The banking expert described South African banks as “remarkable”, with a drive and determination that sets them apart from other global banks. With Capitec, he said that the group’s model and culture would do very well in other markets, especially in the UK.

According to Lafferty, of the eight banks that get a four or five-star rating, six of them are in emerging markets – five in South Africa.
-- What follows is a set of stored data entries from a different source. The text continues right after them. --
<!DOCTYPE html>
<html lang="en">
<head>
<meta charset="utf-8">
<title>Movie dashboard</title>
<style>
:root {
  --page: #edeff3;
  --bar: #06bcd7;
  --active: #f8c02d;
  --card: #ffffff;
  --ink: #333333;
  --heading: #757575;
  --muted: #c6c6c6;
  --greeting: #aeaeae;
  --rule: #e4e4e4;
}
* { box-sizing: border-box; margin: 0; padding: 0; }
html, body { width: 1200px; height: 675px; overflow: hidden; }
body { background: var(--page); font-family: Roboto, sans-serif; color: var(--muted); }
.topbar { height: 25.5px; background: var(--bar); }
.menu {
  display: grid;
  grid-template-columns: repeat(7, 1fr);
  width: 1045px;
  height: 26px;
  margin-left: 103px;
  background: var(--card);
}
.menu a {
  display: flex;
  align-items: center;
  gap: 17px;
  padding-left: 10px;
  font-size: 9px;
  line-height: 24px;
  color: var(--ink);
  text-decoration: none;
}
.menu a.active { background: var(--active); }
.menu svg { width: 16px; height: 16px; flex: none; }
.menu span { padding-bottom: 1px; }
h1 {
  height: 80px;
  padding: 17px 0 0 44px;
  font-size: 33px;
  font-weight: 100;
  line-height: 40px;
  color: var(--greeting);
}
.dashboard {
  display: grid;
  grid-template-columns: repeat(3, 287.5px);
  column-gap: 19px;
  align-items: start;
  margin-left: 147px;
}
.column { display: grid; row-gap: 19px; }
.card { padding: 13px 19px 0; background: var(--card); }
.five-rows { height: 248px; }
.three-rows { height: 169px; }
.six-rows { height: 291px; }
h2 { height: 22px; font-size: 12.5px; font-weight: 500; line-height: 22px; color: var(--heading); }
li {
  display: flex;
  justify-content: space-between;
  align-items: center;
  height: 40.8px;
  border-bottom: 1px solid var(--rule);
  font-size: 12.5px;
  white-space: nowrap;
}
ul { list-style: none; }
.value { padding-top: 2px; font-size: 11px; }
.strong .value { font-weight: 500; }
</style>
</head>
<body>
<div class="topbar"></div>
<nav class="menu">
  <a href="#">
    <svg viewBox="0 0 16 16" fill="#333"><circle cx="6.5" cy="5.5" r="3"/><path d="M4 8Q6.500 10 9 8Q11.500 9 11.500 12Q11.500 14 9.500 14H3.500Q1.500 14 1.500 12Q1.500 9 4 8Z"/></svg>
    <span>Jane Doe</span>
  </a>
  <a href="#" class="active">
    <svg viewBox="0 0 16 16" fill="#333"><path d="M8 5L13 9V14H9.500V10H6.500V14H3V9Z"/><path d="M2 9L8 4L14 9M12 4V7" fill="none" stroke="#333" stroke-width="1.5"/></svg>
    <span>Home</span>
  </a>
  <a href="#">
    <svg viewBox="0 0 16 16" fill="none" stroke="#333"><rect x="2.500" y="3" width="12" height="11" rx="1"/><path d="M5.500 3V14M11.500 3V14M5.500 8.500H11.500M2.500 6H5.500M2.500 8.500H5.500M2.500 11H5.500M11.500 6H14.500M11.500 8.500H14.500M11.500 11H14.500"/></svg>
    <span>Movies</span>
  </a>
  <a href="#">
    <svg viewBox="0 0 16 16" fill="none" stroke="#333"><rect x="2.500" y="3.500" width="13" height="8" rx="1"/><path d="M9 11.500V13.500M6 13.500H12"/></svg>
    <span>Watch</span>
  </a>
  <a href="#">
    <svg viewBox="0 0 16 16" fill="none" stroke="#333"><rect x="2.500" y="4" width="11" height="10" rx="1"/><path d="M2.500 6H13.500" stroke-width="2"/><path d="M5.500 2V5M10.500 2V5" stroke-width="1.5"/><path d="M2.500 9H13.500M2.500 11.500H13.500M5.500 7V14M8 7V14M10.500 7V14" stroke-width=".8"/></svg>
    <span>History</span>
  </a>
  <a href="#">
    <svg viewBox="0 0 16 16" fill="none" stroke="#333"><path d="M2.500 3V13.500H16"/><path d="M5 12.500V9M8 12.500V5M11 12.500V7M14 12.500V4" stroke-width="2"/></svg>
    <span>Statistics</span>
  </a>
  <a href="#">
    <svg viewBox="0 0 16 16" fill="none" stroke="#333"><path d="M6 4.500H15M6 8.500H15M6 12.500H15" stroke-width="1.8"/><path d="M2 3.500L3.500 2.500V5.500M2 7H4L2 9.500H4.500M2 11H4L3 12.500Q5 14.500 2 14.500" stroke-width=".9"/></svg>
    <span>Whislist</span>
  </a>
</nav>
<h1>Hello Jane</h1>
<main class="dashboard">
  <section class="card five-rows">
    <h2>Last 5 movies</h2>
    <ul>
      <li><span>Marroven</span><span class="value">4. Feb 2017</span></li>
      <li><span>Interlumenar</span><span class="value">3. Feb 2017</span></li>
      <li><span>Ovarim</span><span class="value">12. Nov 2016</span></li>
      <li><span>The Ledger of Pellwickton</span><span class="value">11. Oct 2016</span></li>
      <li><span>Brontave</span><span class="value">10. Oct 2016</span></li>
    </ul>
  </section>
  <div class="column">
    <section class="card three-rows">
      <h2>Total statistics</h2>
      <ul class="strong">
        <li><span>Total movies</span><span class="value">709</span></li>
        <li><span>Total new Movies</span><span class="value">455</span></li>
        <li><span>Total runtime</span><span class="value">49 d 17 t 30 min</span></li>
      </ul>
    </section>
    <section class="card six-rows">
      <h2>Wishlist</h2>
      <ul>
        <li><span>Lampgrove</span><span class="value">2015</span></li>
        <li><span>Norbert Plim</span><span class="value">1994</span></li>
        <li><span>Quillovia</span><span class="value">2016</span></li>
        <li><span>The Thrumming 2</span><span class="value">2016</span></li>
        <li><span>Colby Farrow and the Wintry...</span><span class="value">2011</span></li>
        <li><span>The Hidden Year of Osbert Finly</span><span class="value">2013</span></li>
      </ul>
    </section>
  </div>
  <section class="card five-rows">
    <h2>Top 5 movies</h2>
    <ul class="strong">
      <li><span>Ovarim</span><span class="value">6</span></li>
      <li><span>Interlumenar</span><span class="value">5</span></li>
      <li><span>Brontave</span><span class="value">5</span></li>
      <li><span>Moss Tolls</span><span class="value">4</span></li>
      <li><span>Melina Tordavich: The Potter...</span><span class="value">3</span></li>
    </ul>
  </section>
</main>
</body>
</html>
The two non-EM banks rated so highly are in the US and in Sweden.

The banking expert said that more than half the banks assessed scored less than 40% of the available points for benchmarking, reflecting a banking market that is unable to recover from an ongoing crisis.
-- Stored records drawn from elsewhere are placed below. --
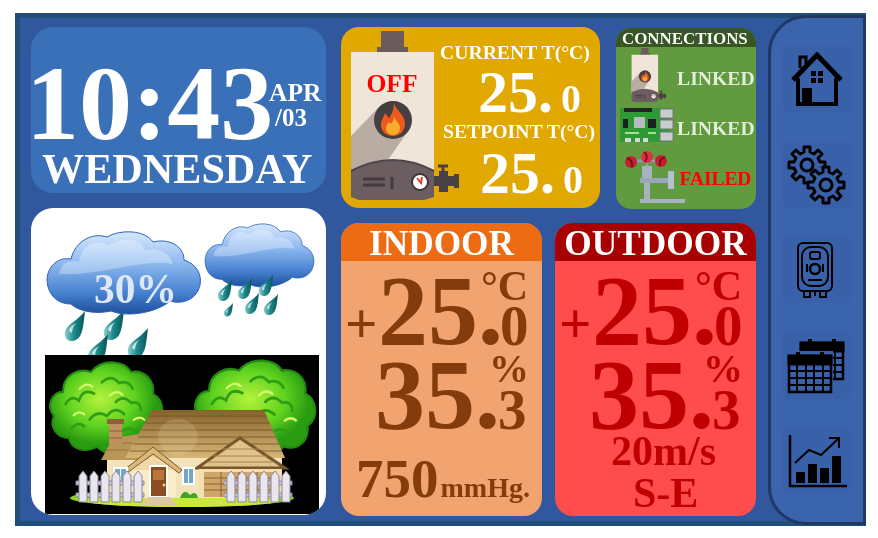
<!DOCTYPE html>
<html lang="en">
<head>
<meta charset="utf-8">
<title>Home climate dashboard</title>
<style>
:root{--frame:#1f4e79;--base:#31579f;--clock:#3a70b7;--side:#3a64ac;--button:#3861aa;--navy:#1f3864;--gold:#e0a800;--green:#629a40;--green-dark:#375623;--mint:#e2efda;--red:#f00;
--in-head:#ed6b13;--in-body:#f1a46f;--in-ink:#843c0c;--out-head:#a80000;--out-body:#ff4d4d;--out-ink:#c00000}
*{box-sizing:border-box;margin:0;padding:0}
body{position:relative;width:878px;height:538px;overflow:hidden;background:#fff;font-family:"Liberation Serif",serif;font-weight:700;line-height:1;color:#fff;white-space:nowrap}
svg{display:block}
.defs{position:absolute}
.device{position:absolute;left:15px;top:13px;width:851px;height:513px;border:5px solid var(--frame);background:var(--base);padding:9px 11px;display:flex;gap:15px;align-items:flex-start}
.column{display:flex;flex-direction:column;gap:15px;flex:none}
.left{width:295px}
.right{width:415px}
.row{display:flex;justify-content:space-between}
.panel{position:relative;border-radius:18px;overflow:hidden;flex:none}
.panel>span,.panel>p{position:absolute}
.clock{height:166px;background:var(--clock);border-radius:22px}
.time{left:-5px;top:24px;font-size:106px}
.month{left:238px;top:53px;font-size:25.5px}
.day{left:244px;top:78px;font-size:25px}
.weekday{left:11px;top:121px;font-size:42.2px}
.weather{height:307px;background:#fff;border-radius:22px}
.rain-chance{left:63px;top:61px;font-size:41.5px;color:#dfe8f8}
.heater{width:259px;height:181px;background:var(--gold)}
.heater svg{position:absolute;left:10px;top:4px}
.state{left:25.5px;top:44px;font-size:25.5px;color:var(--red)}
.label{font-size:19.7px}
.label.current{left:99px;top:16px}
.label.setpoint{left:102px;top:95px}
.value{font-size:60px}
.value small{font-size:40px;margin-left:8px}
.value.current{left:137px;top:35px}
.value.setpoint{left:139px;top:116px}
.links{width:140px;height:181px;background:var(--green);margin-top:1px;margin-bottom:-1px;border-radius:15px}
.links h2{height:19px;padding:3px 0 0 6px;font-size:16.9px;background:var(--green-dark)}
.links ul{padding-top:7px}
.links li{display:flex;align-items:center;height:50px;padding-left:4px;list-style:none;font-size:19.7px;color:var(--mint)}
.links svg{flex:none;width:57px;position:relative;top:-4px}
.links li.failed{color:var(--red);font-size:19.4px}
.links li.failed svg{width:60px;top:-1px;margin-right:-.5px;overflow:visible}
.climate{width:201px;height:293px;color:var(--ink);background:var(--body)}
.climate h2{height:38px;padding-top:3px;font-size:35.3px;text-align:center;color:#fff;background:var(--head)}
.indoor{--ink:var(--in-ink);--body:var(--in-body);--head:var(--in-head)}
.outdoor{--ink:var(--out-ink);--body:var(--out-body);--head:var(--out-head)}
.sign{left:4px;top:72px;font-size:57px}
.whole{font-size:100px}
.tenth{font-size:57px}
.whole.temp{left:37px;top:38px}
.tenth.temp{left:159px;top:74px}
.unit.temp{left:140px;top:42px;font-size:42px}
.whole.hum{left:34px;top:122px}
.tenth.hum{left:157px;top:158px}
.unit.hum{left:148px;top:126px;font-size:40px}
.pressure{left:15px;top:228px;font-size:55px}
.pressure small{font-size:28px;margin-left:2px}
.wind{font-size:42px}
.wind.speed{left:56px;top:207px}
.wind.heading{left:78px;top:249px}
.sidebar{flex:none;width:98px;height:510px;margin:-12px 0 0 -3px;padding-top:28px;background:var(--side);border:3px solid var(--navy);border-radius:38px 0 0 38px;display:flex;flex-direction:column;align-items:center;gap:29.5px}
.sidebar a{flex:none;width:70px;height:66px;border-radius:8px;background:var(--button);display:flex;align-items:center;justify-content:center}
.sidebar svg{width:60px;height:60px;fill:none;stroke:#000;stroke-width:3}
</style>
</head>
<body>
<svg class="defs" width="0" height="0" aria-hidden="true">
<defs>
<linearGradient id="cloud-fill" x2="0" y2="1"><stop stop-color="#d8e8fc"/><stop offset=".35" stop-color="#94bdf2"/><stop offset=".75" stop-color="#4580cf"/><stop offset="1" stop-color="#1d4f9c"/></linearGradient>
<linearGradient id="drop-fill"><stop stop-color="#8fd0cc"/><stop offset=".45" stop-color="#1f8a8c"/><stop offset="1" stop-color="#07545a"/></linearGradient>
<radialGradient id="leaf-fill" cx=".45" cy=".4"><stop stop-color="#b6f23a"/><stop offset=".6" stop-color="#5fd320"/><stop offset="1" stop-color="#2a9c12"/></radialGradient>
<linearGradient id="roof-fill" x2="0" y2="1"><stop stop-color="#86622c"/><stop offset="1" stop-color="#d8b676"/></linearGradient>
<symbol id="heater-unit" viewBox="0 0 109 169">
<path d="M30 0h23v16h4v6H26v-6h4z" fill="#6b5b5d"/>
<path d="M0 21h83v124H0z" fill="#efe5d9"/>
<path d="M28 76 0 105v40h26l31-45z" fill="#b9aca2"/>
<circle cx="42" cy="89" r="19" fill="#453f42"/>
<path d="M43 72c2 8 12 12 11 22-1 7-6 11-12 11s-12-4-12-11c0-5 3-8 4-12l4 5c3-4 5-9 5-15z" fill="#ef5a1c"/>
<path d="M43 85c1 5 6 7 6 12 0 4-3 7-7 7s-7-3-7-7c0-3 2-4 3-6l2 2c2-2 3-5 3-8z" fill="#fbad2f"/>
<path d="M0 166v-26q42-22 83 0v26l-10 3H8z" fill="#6c5d60"/>
<path d="M0 140q42-22 83 0" fill="none" stroke="#50464a" stroke-width="2"/>
<path d="M12 148h22M12 154h22M41 146v12" stroke="#443b3e" stroke-width="3"/>
<circle cx="69" cy="151" r="8" fill="#fff" stroke="#3d3638" stroke-width="2"/>
<path d="m66 147 4 5 1-6" fill="none" stroke="#e03a2a" stroke-width="2"/>
<path d="M83 145h5v-5h9v5h6v-2h5v14h-5v-2h-6v6h-9v-6h-5z" fill="#4a4144"/>
<path d="M92 135v8m-5-8h10" stroke="#4a4144" stroke-width="3"/>
</symbol>
<g id="cloud"><path d="M64 79C46 83 30 78 24 72 8 72 0 60 0 47 1 33 12 25 24 27 28 10 44 0 60 5 74-3 98-2 106 10c16-4 31 4 31 18 13 4 18 15 16 25-3 14-17 20-30 16-12 11-42 17-59 10z" fill="url(#cloud-fill)" stroke="#2a62b0"/><path d="M12 42C14 30 24 28 32 30 34 12 50 6 62 14 76 4 92 6 98 18c14-3 26 4 28 14-30-6-70 12-114 10z" fill="#fff" opacity=".3"/></g>
<g id="drop"><path d="M20 0C18 16 18 28 8 30c-7 1-10-6-7-12C5 12 14 8 20 0z" fill="url(#drop-fill)"/><path d="M4 20q1-5 7-8-4 5-4 10z" fill="#fff" opacity=".7"/></g>
<g id="crown">
<path d="M5 50C-4 40 4 28 14 28 14 12 30 6 42 10 54-3 76 0 82 10c14-2 24 8 22 20 12 6 12 22 2 28 2 14-10 22-22 18-10 10-28 10-36 2-12 6-26 2-28-8-12 0-20-10-15-20z" fill="url(#leaf-fill)" stroke="#248a10" stroke-width="2"/>
<path d="M16 40q6-10 14-4 4-12 16-6M52 20q10-9 18 0 10-3 14 6M40 54q8-10 18-4 8-10 18-1M66 38q8-8 16 0 10-2 10 8M22 62q7-8 14-2M70 66q9-8 18-2" fill="none" stroke="#2f9e14" stroke-width="2.5"/>
<path d="M30 26q8-8 14-2M60 32q8-7 14-1M24 50q6-6 12-1M84 54q7-5 12 0" fill="none" stroke="#d4fb6c" stroke-width="2"/>
</g>
<path id="picket" d="M0 5 4 0l4 5v26H0z" fill="#e9e6ef" stroke="#8b8798"/>
<g id="fence"><path d="M0 10h68v4H0zM0 22h68v4H0z" fill="#cfcad8" stroke="#8b8798"/><use href="#picket" x="3"/><use href="#picket" x="14"/><use href="#picket" x="25"/><use href="#picket" x="36"/><use href="#picket" x="47"/><use href="#picket" x="58"/></g>
<g id="gear"><path d="M13-3 18-3 18 3 13 3 11 7 15 11 11 15 7 11 3 13 3 18-3 18-3 13-7 11-11 15-15 11-11 7-13 3-18 3-18-3-13-3-11-7-15-11-11-15-7-11-3-13-3-18 3-18 3-13 7-11 11-15 15-11 11-7z" stroke-linejoin="round"/><circle r="6"/></g>
<g id="calendar"><path d="M0 4h42v36H0z" fill="#3861aa" stroke-width="2.5"/><path d="M0 4h42v8H0z" fill="#000"/><path d="M9 0v7M33 0v7" stroke-width="4"/><path d="M0 19h42M0 26h42M0 33h42M8 12v28M17 12v28M25 12v28M34 12v28" stroke-width="2"/></g>
</defs>
</svg>

<main class="device">
<div class="column left">
<section class="panel clock">
<span class="time">10:43</span><span class="month">APR</span><span class="day">/03</span><span class="weekday">WEDNESDAY</span>
</section>
<section class="panel weather">
<svg width="295" height="307" viewBox="31 208 295 307" role="img" aria-label="Rain clouds above a cottage">
<use href="#drop" x="65" y="311"/><use href="#drop" x="104" y="310"/><use href="#drop" x="88" y="334"/><use href="#drop" x="128" y="328"/>
<use href="#cloud" transform="translate(47 232)"/>
<use href="#cloud" transform="translate(205 224) scale(.71 .77)"/>
<use href="#drop" transform="translate(218 280) scale(.7)"/><use href="#drop" transform="translate(238 278) scale(.7)"/><use href="#drop" transform="translate(259 275) scale(.7)"/><use href="#drop" transform="translate(224 303) scale(.45)"/><use href="#drop" transform="translate(245 293) scale(.7)"/><use href="#drop" transform="translate(264 294) scale(.7)"/>
<path d="M45 355h274v159H45z"/>
<use href="#crown" transform="translate(49 361) scale(1 1.1)"/>
<use href="#crown" transform="translate(194 359) scale(1.07 1.15)"/>
<ellipse cx="182" cy="498" rx="112" ry="9" fill="#8bd422"/>
<ellipse cx="182" cy="501" rx="96" ry="6" fill="#c9e83b"/>
<path d="M107 452h175v46H107z" fill="#f3e3bd"/>
<path d="m101 460 12-22 40-6v28z" fill="#b99556"/><path d="M106 450h44M110 443h40" stroke="#79572a" stroke-opacity=".6"/>
<path d="M109 422h13v22h-13z" fill="#c0905f"/><path d="M107 419h17v5h-17z" fill="#8f5f38"/><path d="M109 431h13M109 438h13" stroke="#8f5f38"/>
<path d="M152 410h112l21 48H125z" fill="url(#roof-fill)"/>
<path d="M149 416h118M145 423h125M142 430h131M138 437h138M134 444h145M130 451h152" stroke="#6d4e22" stroke-opacity=".5" stroke-width="1.5"/>
<ellipse cx="178" cy="437" rx="20" ry="18" fill="#fff2c8" opacity=".15"/>
<path d="M132 468h44v30h-44z" fill="#faeccb"/>
<path d="m124 470 29-23 29 23-3 3-26-19-26 19z" fill="#d9b87a" stroke="#79572a"/><path d="m132 470 21-15 21 15z" fill="#f0d9a6"/>
<path d="m197 468 43-30 45 30z" fill="#dfc28c" stroke="#79572a" stroke-width="3"/>
<path d="M207 462h67M213 456h54M222 449h37" stroke="#a98450"/>
<path d="M199 469h83v28h-83z" fill="#f3dfae"/>
<path d="M204 472h70v25h-70z" fill="#d0a568"/><path d="M204 478h70M204 484h70M204 490h70M221 472v25M239 472v25M257 472v25" stroke="#8a6332"/>
<path d="M150 466h17v31h-17z" fill="#8b4c22" stroke="#fff" stroke-width="2"/><path d="M153 470h11v10h-11z" fill="#b9773f"/><circle cx="164" cy="485" r="1.5" fill="#f7d45a"/>
<path d="M114 468h13v16h-13zM183 468h11v16h-11z" fill="#74a6c9" stroke="#fff" stroke-width="2"/><path d="M120.5 468v16M188.5 468v16" stroke="#fff"/>
<path d="M148 497h22l8 9h-38z" fill="#dcc9a0"/>
<path d="M180 498q4-11 10-3 6-5 8 3z" fill="#3fa51c"/>
<use href="#fence" transform="translate(76 471)"/><use href="#fence" transform="translate(224 471)"/>
</svg>
<span class="rain-chance">30%</span>
</section>
</div>

<div class="column right">
<div class="row">
<section class="panel heater">
<svg width="109" height="169" role="img" aria-label="Gas heater"><use href="#heater-unit"/></svg>
<span class="state">OFF</span>
<span class="label current">CURRENT T(°C)</span><span class="value current">25.<small>0</small></span>
<span class="label setpoint">SETPOINT T(°C)</span><span class="value setpoint">25.<small>0</small></span>
</section>
<section class="panel links">
<h2>CONNECTIONS</h2>
<ul>
<li><svg height="54" viewBox="0 0 57 54" role="img" aria-label="Heater"><use href="#heater-unit" x="10" width="38" height="54"/></svg>LINKED</li>
<li><svg height="36" viewBox="0 0 57 36" role="img" aria-label="Controller board"><path d="M0 1h50v34H0z" fill="#2e9a35"/><path d="M4 1h28v4H4z" fill="#222"/><path d="M40 2h13v9H40zM40 13h13v9H40zM40 25h13v9H40z" fill="#c9cdd0" stroke="#777"/><path d="M14 10h11v11H14z" fill="#b8bcc0"/><path d="M28 12h8v9h-8zM3 12h5v9H3z" fill="#1c1f22"/><path d="M5 31h6v4H5zM15 31h5v4h-5zM23 31h5v4h-5z" fill="#d5d8da"/><path d="M28 26h8M5 26h14" stroke="#a7e08b" stroke-width="2"/></svg>LINKED</li>
<li class="failed"><svg height="54" viewBox="621 151 60 54" role="img" aria-label="Wind sensor"><path d="M632 161h30M648 158v42" stroke="#8f98a6" stroke-width="3"/><path d="M643 166h10v12h-10z" fill="#a9b2be"/><path d="M641 178h34v5h-34z" fill="#9aa7bb"/><path d="M669 171h6v18h-6z" fill="#b4bfd0"/><path d="M645 183h6v17h-6z" fill="#a9b2be"/><path d="M641 199h45v4h-45z" fill="#a9b2be"/><circle cx="632" cy="162" r="6" fill="#c4212f"/><circle cx="662" cy="161" r="6" fill="#c4212f"/><circle cx="648" cy="157" r="6" fill="#dc3341"/><path d="M628 158q6 2 5 9M666 157q-6 2-5 9M645 152q5 4 1 10" fill="none" stroke="#7c0f1b" stroke-width="2"/></svg>FAILED</li>
</ul>
</section>
</div>
<div class="row">
<section class="panel climate indoor">
<h2>INDOOR</h2>
<span class="sign">+</span><span class="whole temp">25.</span><span class="tenth temp">0</span><span class="unit temp">°C</span>
<span class="whole hum">35.</span><span class="tenth hum">3</span><span class="unit hum">%</span>
<p class="pressure">750<small>mmHg.</small></p>
</section>
<section class="panel climate outdoor">
<h2>OUTDOOR</h2>
<span class="sign">+</span><span class="whole temp">25.</span><span class="tenth temp">0</span><span class="unit temp">°C</span>
<span class="whole hum">35.</span><span class="tenth hum">3</span><span class="unit hum">%</span>
<span class="wind speed">20m/s</span><span class="wind heading">S-E</span>
</section>
</div>
</div>

<nav class="sidebar">
<a href="#" aria-label="Home"><svg viewBox="786 49 60 60"><path d="M797 78v26h38V78" stroke-width="4"/><path d="m792 80 24-25 24 25" stroke-width="5"/><path d="M799 68V57h6v7" stroke-width="3"/><path d="M801 88h10v16h-10zM810 71h5v5h-5zM817 71h5v5h-5zM810 78h5v5h-5zM817 78h5v5h-5z" fill="#000" stroke="none"/></svg></a>
<a href="#" aria-label="Settings"><svg viewBox="786 145 60 60"><use href="#gear" x="806" y="165"/><circle cx="825" cy="185" r="19" fill="#3861aa" stroke="none"/><use href="#gear" x="825" y="185"/></svg></a>
<a href="#" aria-label="Heater"><svg viewBox="787 240 60 60"><rect x="798" y="243" width="34" height="48" rx="5" stroke-width="2"/><rect x="802" y="247" width="26" height="39" rx="9" stroke-width="2"/><rect x="810" y="252" width="10" height="7" rx="2" stroke-width="2"/><circle cx="815" cy="269" r="5" stroke-width="2.5"/><path d="M808 280h14M807 264v8M823 264v8" stroke-width="2"/><path d="M804 291v6h6v-6M820 291v6h6v-6M815 291v5" stroke-width="2"/></svg></a>
<a href="#" aria-label="Schedule"><svg viewBox="786 335 60 60"><use href="#calendar" x="800" y="338"/><path d="M786 350h46v44h-46z" fill="#3861aa" stroke="none"/><use href="#calendar" x="788" y="351"/></svg></a>
<a href="#" aria-label="Statistics"><svg viewBox="787 431 60 60"><path d="M790 435v51h57" stroke-width="2.5"/><path d="M796 472h9v11h-9zM808 464h9v19h-9zM820 468h9v15h-9zM832 456h9v27h-9z" fill="#000" stroke="none"/><path d="m795 463 14-13 12 5 17-16M829 438h10v10" stroke-width="2"/></svg></a>
</nav>
</main>
</body>
</html>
European banking is in a bad way, and things in the US aren’t going as well as many like to believe, and “things are not getting better,” he said.